Many people working with small components have heard the term “near net shape” thrown around. This term refers to when a vendor can, with its primary process, manufacture a result close to the final size and shape your plans called for. That means the part requires minimal machining or other secondary processes afterward.
But what if you could drop the “almost” and create a truly net shape component with powdered metal? You can!
Maybe you’ve already had some of the potential benefits pop in your head. Here are some of the biggest, along with a definition of what powder metal experts consider net shaping capability.
What’s a Net Shape Part?
With powder metallurgy, you identify your powder of choice and your vendor pours it into the die, which is shaped as the mirror image of your design. Since you can control where you put the powder and how much, when it’s compacted it turns out exactly how you want the final version to look.
The part will still need sintering and, occasionally, some other fine tuning like drilling holes. Nonetheless, you can -- with minimal or no machining -- benefit from a process that goes directly from sintering/pressing to final use!
On to those benefits:
Advantages of Net Shaping Capability
The more raw resources your vendor needs, the more it’s going to affect your bill.
If an engineer starts with a bar of steel and machines a gear from it, the gear may only use 60% of the original bar. The rest is on the floor as waste (called turnings in the powder metal industry).
Powder metallurgy can make you that same gear with zero waste (or at most a few percentage points).
The making of modern transmission carriers is a prime example of a wasteful process. Even with casting, your manufacturer has to throw away a lot of material to achieve the final result.
Not with a precise powder metal process like sinter-brazing!
2. Turnaround Time
Not only are you wasting material with machining away all that excess material, you’re also wasting time. Powder metal’s net shaping ability can speed up your supply chain and lead times.

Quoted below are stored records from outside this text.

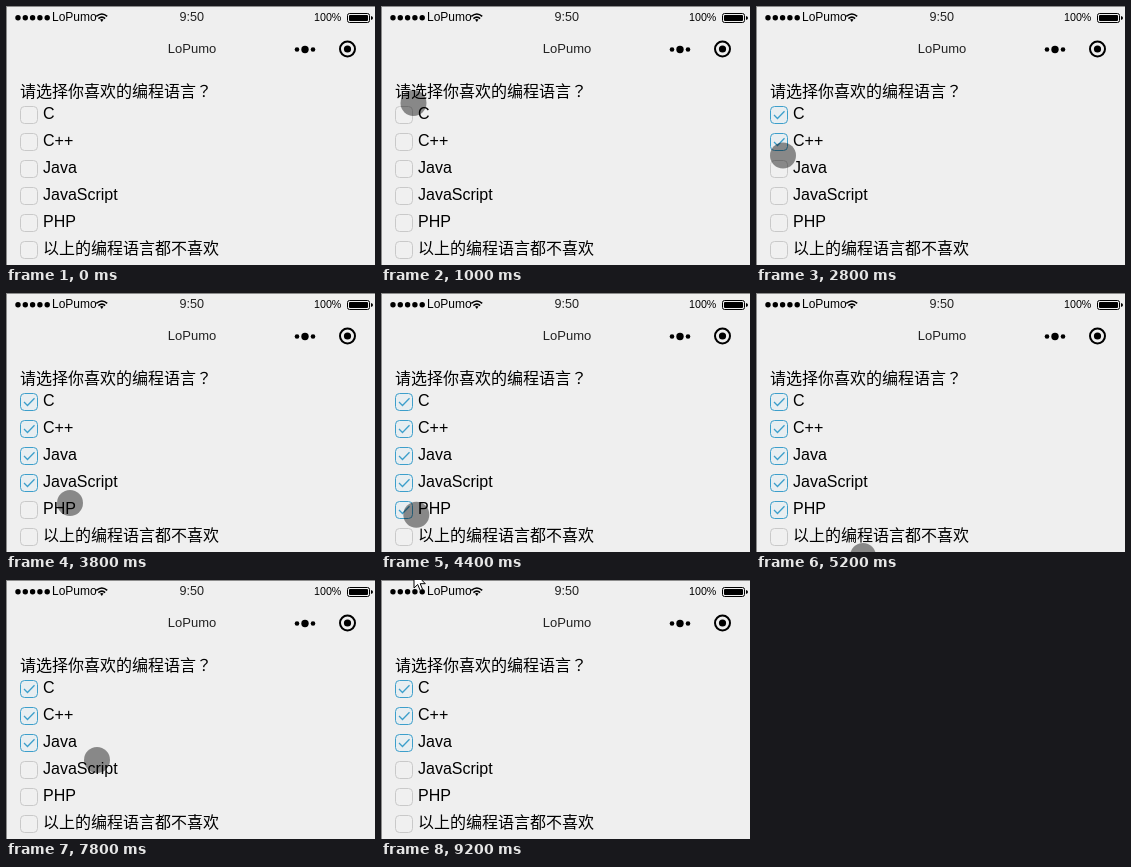
Animation, 369 px wide and 259 px high, one loop 9.4 s. Source, as an HTML page:

```html
<!DOCTYPE html>
<html lang="zh-CN">
<head>
<meta charset="utf-8">
<title>Checkbox demo</title>
<style>
  html, body { margin: 0; width: 100%; height: 100%; overflow: hidden; background: #efefef; }
  svg { display: block; width: 369px; height: 259px; }
  text { font-family: "Liberation Sans", Arial, "Noto Sans CJK SC", "Noto Sans CJK", sans-serif; font-weight: 350; fill: #000; }
  .centered { font-family: "Noto Sans CJK JP", sans-serif; }
  .bar { fill: #222; }
  .box { fill: #f0f0f0; stroke: #c9c9c9; }
  .tick { fill: none; stroke: #3d9fcb; stroke-width: 1.3; visibility: hidden; }
  .on .box { fill: #e8eef1; stroke: #3d9fcb; }
  .on .tick { visibility: visible; }
</style>
</head>
<body>
<svg viewBox="0 0 369 259">
  <rect width="369" height="259" fill="#efefef"/>
  <path d="M0 .5H369M.5 0V259" stroke="#8c8c8c"/>

  <g id="signal"></g>
  <text x="46" y="15" font-size="12">LoPumo</text>
  <g fill="none" stroke="#000" stroke-width="1.6">
    <path d="M90.3 10.3Q96 5.7 101.2 10.3M92.4 12.6Q96 9.6 99.1 12.6"/>
    <path d="M94 13.6Q95.8 12.4 97.5 13.6L95.8 16Z" fill="#000" stroke="none"/>
  </g>
  <text class="bar" x="185.8" y="15" font-size="12.6" text-anchor="middle">9:50</text>
  <text x="308" y="15" font-size="10.7">100%</text>
  <rect x="341.5" y="7.5" width="22" height="9" rx="2" fill="none" stroke="#000"/>
  <rect x="343" y="9" width="19" height="6" rx="1"/>
  <path d="M365 10Q367 10.5 367 12T365 14Z"/>

  <text class="bar" x="186" y="47" font-size="13" text-anchor="middle">LoPumo</text>
  <circle cx="291" cy="43.5" r="2.3"/>
  <circle cx="299" cy="43.5" r="3.7"/>
  <circle cx="307" cy="43.5" r="2.3"/>
  <circle cx="341.5" cy="43" r="7.5" fill="none" stroke="#000" stroke-width="2"/>
  <circle cx="341.5" cy="43" r="3.6"/>

  <text x="14" y="91" font-size="16">请选择你喜欢的编程语言<tspan class="centered" lang="ja">？</tspan></text>
  <g id="options"></g>

  <circle id="touch" r="13" fill="#000" fill-opacity=".43"/>
  <path id="arrow" d="M0 0V16L3.7 12.5L6.2 18.4L8.6 17.4L6.2 11.7H11.3Z" fill="#fff" stroke="#000"/>
</svg>
<script>
const LOOP = 9400, STEP = 200, ROW = 27;
const byId = id => document.getElementById(id);
const labels = ["C", "C++", "Java", "JavaScript", "PHP", "以上的编程语言都不喜欢"];
const NONE = labels.length - 1;

byId("signal").innerHTML = [0, 1, 2, 3, 4]
  .map(i => `<circle cx="${12 + 7.3 * i}" cy="11.8" r="2.7"/>`).join("");

byId("options").innerHTML = labels.map((label, i) => `
  <g transform="translate(14 ${100 + ROW * i})">
    <rect class="box" x=".5" y=".5" width="17" height="17" rx="4"/>
    <path class="tick" d="M4 9L7.5 12.5L14.5 5.3"/>
    <text x="23" y="13" font-size="16">${label}</text>
  </g>`).join("");
const options = [...byId("options").children];

const at = (time, x, y) => ({ time, x, y });
const click = (time, label) => {
  const row = labels.indexOf(label);
  return { time, row, x: 27, y: 109 + ROW * row };
};

// Visits of the pointer: an arrow above the page, a touch spot on it.
const visits = [
  { shape: "arrow", path: [at(400, 52, -4), at(600, 47, 40)] },
  { shape: "touch", path: [
    at(800, 38, 85), click(1200, "C"), at(1800, 64, 164), click(2600, "C++"),
    click(3000, "Java"), click(3400, "JavaScript"), at(3800, 64, 210),
    click(4200, "PHP"), at(5200, 107, 263)] },
  { shape: "touch", path: [
    at(5800, 106, 257), click(6000, labels[NONE]), click(6200, "C"), at(6400, 65, 123),
    click(7000, "C++"), click(7400, "Java"), at(7800, 91, 180), at(8000, 101, 151)] },
  { shape: "arrow", path: [at(8800, 52, -4), at(9200, 33, -8)] }
];
const clicks = visits.flatMap(visit => visit.path).filter(key => "row" in key);

const ease = p => p * p * (3 - 2 * p);
const mix = (a, b, p) => a + (b - a) * p;

function position(path, time) {
  const next = path.findIndex(key => key.time >= time);
  if (next < 0 || time < path[0].time) return null;
  const b = path[next], a = path[next - 1] || b;
  const p = a === b ? 1 : ease((time - a.time) / (b.time - a.time));
  return [mix(a.x, b.x, p), mix(a.y, b.y, p)];
}

// The last option and the others exclude each other.
function selection(time) {
  let chosen = [];
  for (const { row } of clicks.filter(key => key.time <= time)) {
    chosen = row === NONE ? [NONE] : [...chosen.filter(i => i !== NONE), row];
  }
  return chosen;
}

function draw(time) {
  for (const shape of ["touch", "arrow"]) {
    const pos = visits.filter(visit => visit.shape === shape)
      .map(visit => position(visit.path, time)).find(Boolean);
    byId(shape).style.visibility = pos ? "visible" : "hidden";
    if (pos) byId(shape).setAttribute("transform", `translate(${pos})`);
  }
  const chosen = selection(time);
  options.forEach((el, i) => el.classList.toggle("on", chosen.includes(i)));
}

const origin = performance.now();
function tick() {
  const time = (performance.now() - origin) % LOOP;
  draw(Math.floor(time / STEP) * STEP);
  requestAnimationFrame(tick);
}
tick();
</script>
</body>
</html>
```
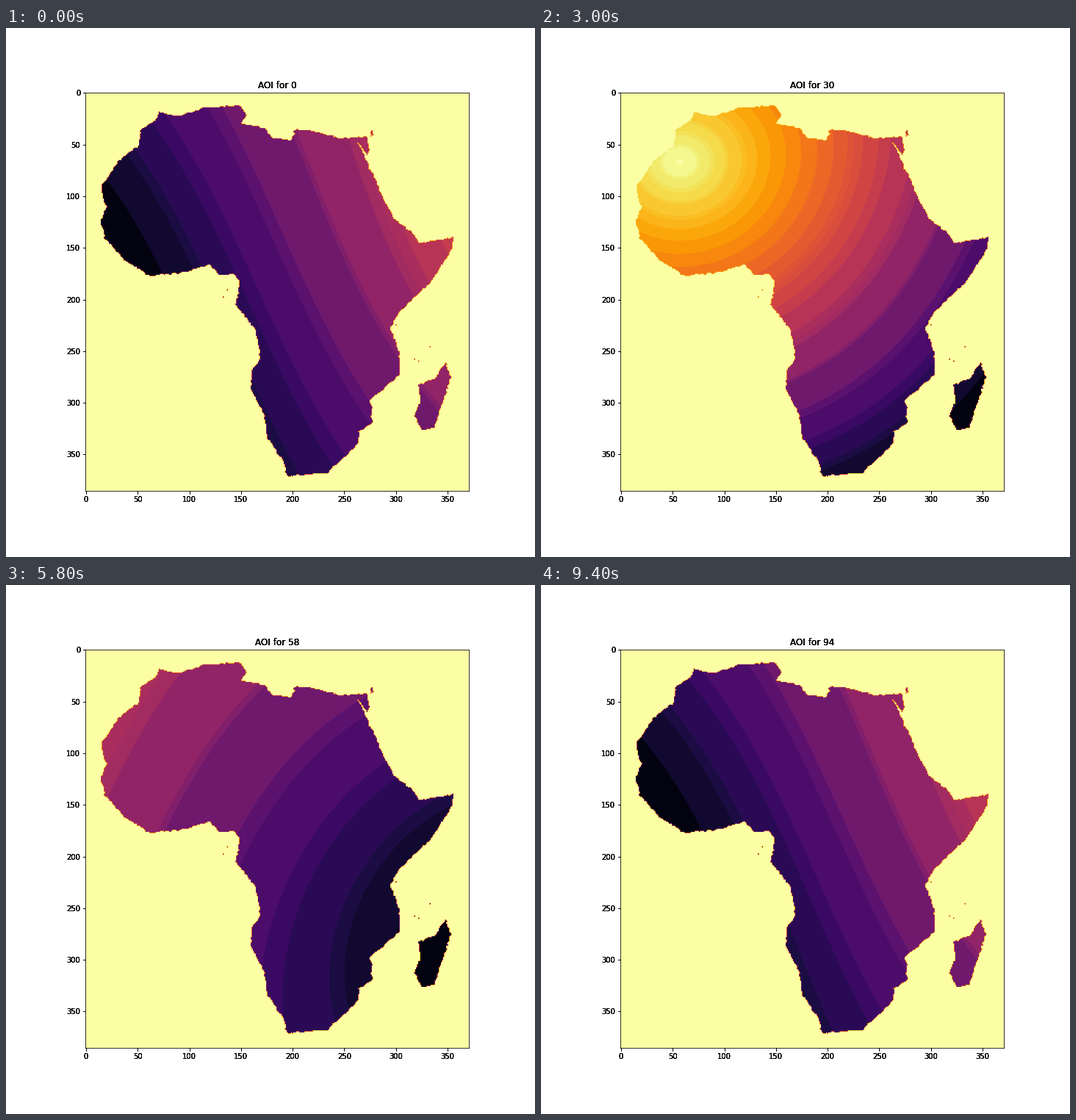
Recreate the animation shown at these times as a matplotlib script. Size 720 px wide and 720 px high, loop 9500 ms.

```python
import numpy as np
import matplotlib.pyplot as plt
from matplotlib.animation import FuncAnimation
from matplotlib.colors import ListedColormap
from matplotlib.path import Path

SIZE, DPI = 720, 72
COLS, ROWS = 371, 386
LEFT, TOP, CELL = 108.2, 87.6, 1.406   # plot origin and cell size in stage pixels
FRAMES, INTERVAL = 95, 100

# Key points of the coasts in stage pixels, clockwise from the north-west.
NORTH_EAST = [
    (209, 115), (236, 121), (270, 109), (320, 106), (327, 119), (320, 130),
    (352, 137), (361, 149), (388, 154), (394, 139), (411, 139), (452, 150),
    (491, 149), (494, 165), (491, 173), (479, 157), (499, 199), (512, 230),
    (529, 261), (556, 282), (562, 294), (610, 285), (604, 308), (578, 346),
    (532, 390), (523, 410), (535, 442), (536, 472), (496, 506), (499, 538),
]
SOUTH_WEST = [
    (481, 549), (478, 568), (437, 606), (383, 610), (379, 593), (356, 558),
    (352, 526), (333, 492), (335, 467), (347, 450), (340, 411), (313, 377),
    (319, 347), (311, 335), (291, 337), (278, 323), (236, 334), (196, 338),
    (164, 318), (136, 288), (129, 265), (136, 245), (130, 217), (152, 183),
    (181, 160), (184, 140), (205, 124),
]
MADAGASCAR = [
    (598, 455), (605, 476), (583, 544), (566, 548), (556, 528), (564, 508),
    (562, 486), (584, 477),
]
SPIT = [(496, 141), (499, 139), (500, 146), (497, 148)]
ISLETS = [(301, 357), (296, 366), (577, 434), (556, 451), (562, 454), (530, 405)]

# Solar geometry in degrees; the sun stands over NOON_CELL at step NOON.
DECLINATION, SUN_STEP, NOON = 23.44, 3.75, 23
NOON_CELL = (188.2, 67.1)
LON_STEP, LAT_STEP = .200, .2105

rng = np.random.default_rng(4)


def to_grid(points):
    return (np.array(points, float) - (LEFT, TOP)) / CELL


def ragged(points):
    """Subdivide a closed outline and roughen it slightly."""
    pts = to_grid(points)
    out = []
    for a, b in zip(pts, np.roll(pts, -1, axis=0)):
        n = max(1, round(np.hypot(*(b - a)) / 2))
        t = np.arange(n)[:, None] / n
        out.append(a + (b - a) * t)
    out = np.concatenate(out)
    return out + rng.normal(0, .45, out.shape)


def land_mask():
    x, y = np.meshgrid(np.arange(COLS) + .5, np.arange(ROWS) + .5)
    cells = np.column_stack([x.ravel(), y.ravel()])
    mask = np.zeros(len(cells), bool)
    for outline in (NORTH_EAST + SOUTH_WEST, MADAGASCAR, SPIT):
        mask |= Path(ragged(outline)).contains_points(cells)
    mask = mask.reshape(ROWS, COLS)
    for col, row in to_grid(ISLETS).astype(int):
        mask[row, col] = True
    return mask


def banded_cmap():
    """Inferno reduced to 3 bits of red, 4 of green and 3 of blue."""
    colors = plt.get_cmap("inferno")(np.linspace(0, 1, 256))[:, :3]
    bins = np.floor(colors * 255 / (32, 16, 32))
    _, group = np.unique(bins, axis=0, return_inverse=True)
    group = group.ravel()
    bands = np.array([colors[group == g].mean(axis=0) for g in group])
    bands[group == group[-1]] = colors[-1]
    return ListedColormap(bands)


land = land_mask()
rows, cols = np.nonzero(land)
lat = np.radians(DECLINATION + LAT_STEP * (NOON_CELL[1] - rows))
lon = np.radians(LON_STEP * (cols - NOON_CELL[0]))
dec = np.radians(DECLINATION)


def field(i):
    """Incidence angle, scaled so the largest is 0 and a direct hit is 1."""
    hour = lon - np.radians(SUN_STEP * (NOON - i))
    cosine = np.sin(dec) * np.sin(lat) + np.cos(dec) * np.cos(lat) * np.cos(hour)
    angle = np.arccos(np.clip(cosine, -1, 1))
    grid = np.ones((ROWS, COLS))
    grid[land] = 1 - angle / angle.max()
    return grid


plt.rcParams["font.family"] = "DejaVu Sans"
fig = plt.figure(figsize=(SIZE / DPI, SIZE / DPI), dpi=DPI, facecolor="white")
width, height = COLS * CELL, ROWS * CELL
rect = np.array([LEFT, SIZE - TOP - height, width, height]) / SIZE

# Stacked layers give the labels their heavy edges.
layers = [fig.add_axes(rect, label=f"layer{k}") for k in range(4)]
image = layers[0].imshow(field(0), cmap=banded_cmap(), vmin=0, vmax=1, aspect="auto")
for ax in layers:
    ax.set_xlim(-.5, COLS - .5)
    ax.set_ylim(ROWS - .5, -.5)
    ax.set_xticks(range(0, COLS, 50))
    ax.set_yticks(range(0, ROWS, 50))
for ax in layers[1:]:
    ax.patch.set_visible(False)
    ax.spines[:].set_visible(False)
titles = [ax.set_title("AOI for 0", fontsize=12) for ax in layers]


def update(i):
    image.set_data(field(i))
    for title in titles:
        title.set_text(f"AOI for {i}")
    return [image, *titles]


anim = FuncAnimation(fig, update, frames=FRAMES, interval=INTERVAL,
                     repeat=True, repeat_delay=0, blit=False)
plt.show()
```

3. Production & Labor Costs
The shorter the processing time, the less you’ll fork over for production and labor costs. Having your components practically market-ready after the first process cuts costly finishing from your manufacturing run. You won’t have to pay for someone to run all those secondary process, plus the machines to help him do it.
4. Combined Shapes
There are certain geometries you can achieve with a single powder metal net-shaped part that would require multiple operations if you used machining instead.
Need a big gear on top and a small gear on the bottom. Powder metallurgy can handle that in a single process thanks to its shape-combining ability.
With powder metal you can add a hub or other features to your part -- it doesn’t have to be a simple round shape or a gear. Multipiece assemblies can be made as a single part without the need to weld, braze, or stake the additional parts. This same reduction in pieces is very apparent in soft magnetic composite parts, where you can often reduce the number of components from 1,300 pieces to under 10.
While less dramatic, transmission carriers are again a good example of a product that can be streamlined with sinter bonding or brazing net-shaped parts. Your manufacturer can make the top and lower sections separately, then braze them together
At Horizon, for the tube assembly pictured above, the stainless tubing and two copper-infiltrated powdered metal parts are all brazed together. When we say infiltration, we mean melting copper into the part to fill the porosity.
New Possibilities With PM
There’s no need to start your project with that depressing thought of “How much material am I paying for that’s going to get thrown away?” Instead, with the right powder metal process, you can be thinking of the endless design and cost-cutting possibilities you’ve opened up.
There’s a reason 65-70% of the powder metal industry’s output is non-machined parts. It’s simply more cost-efficient. It’s also why nearly all of what Horizon produces is non-machined -- more than 90%!
To see the additional design benefits of powder metal, check out these resources:
- What Is Soft Magnetic Composite?
- Soft Magnetic Composite Vs. Lamination Steel: Uses & Limitations
- Introducing 1P, 3P & 5P: Powder Metal Materials Optimized at Last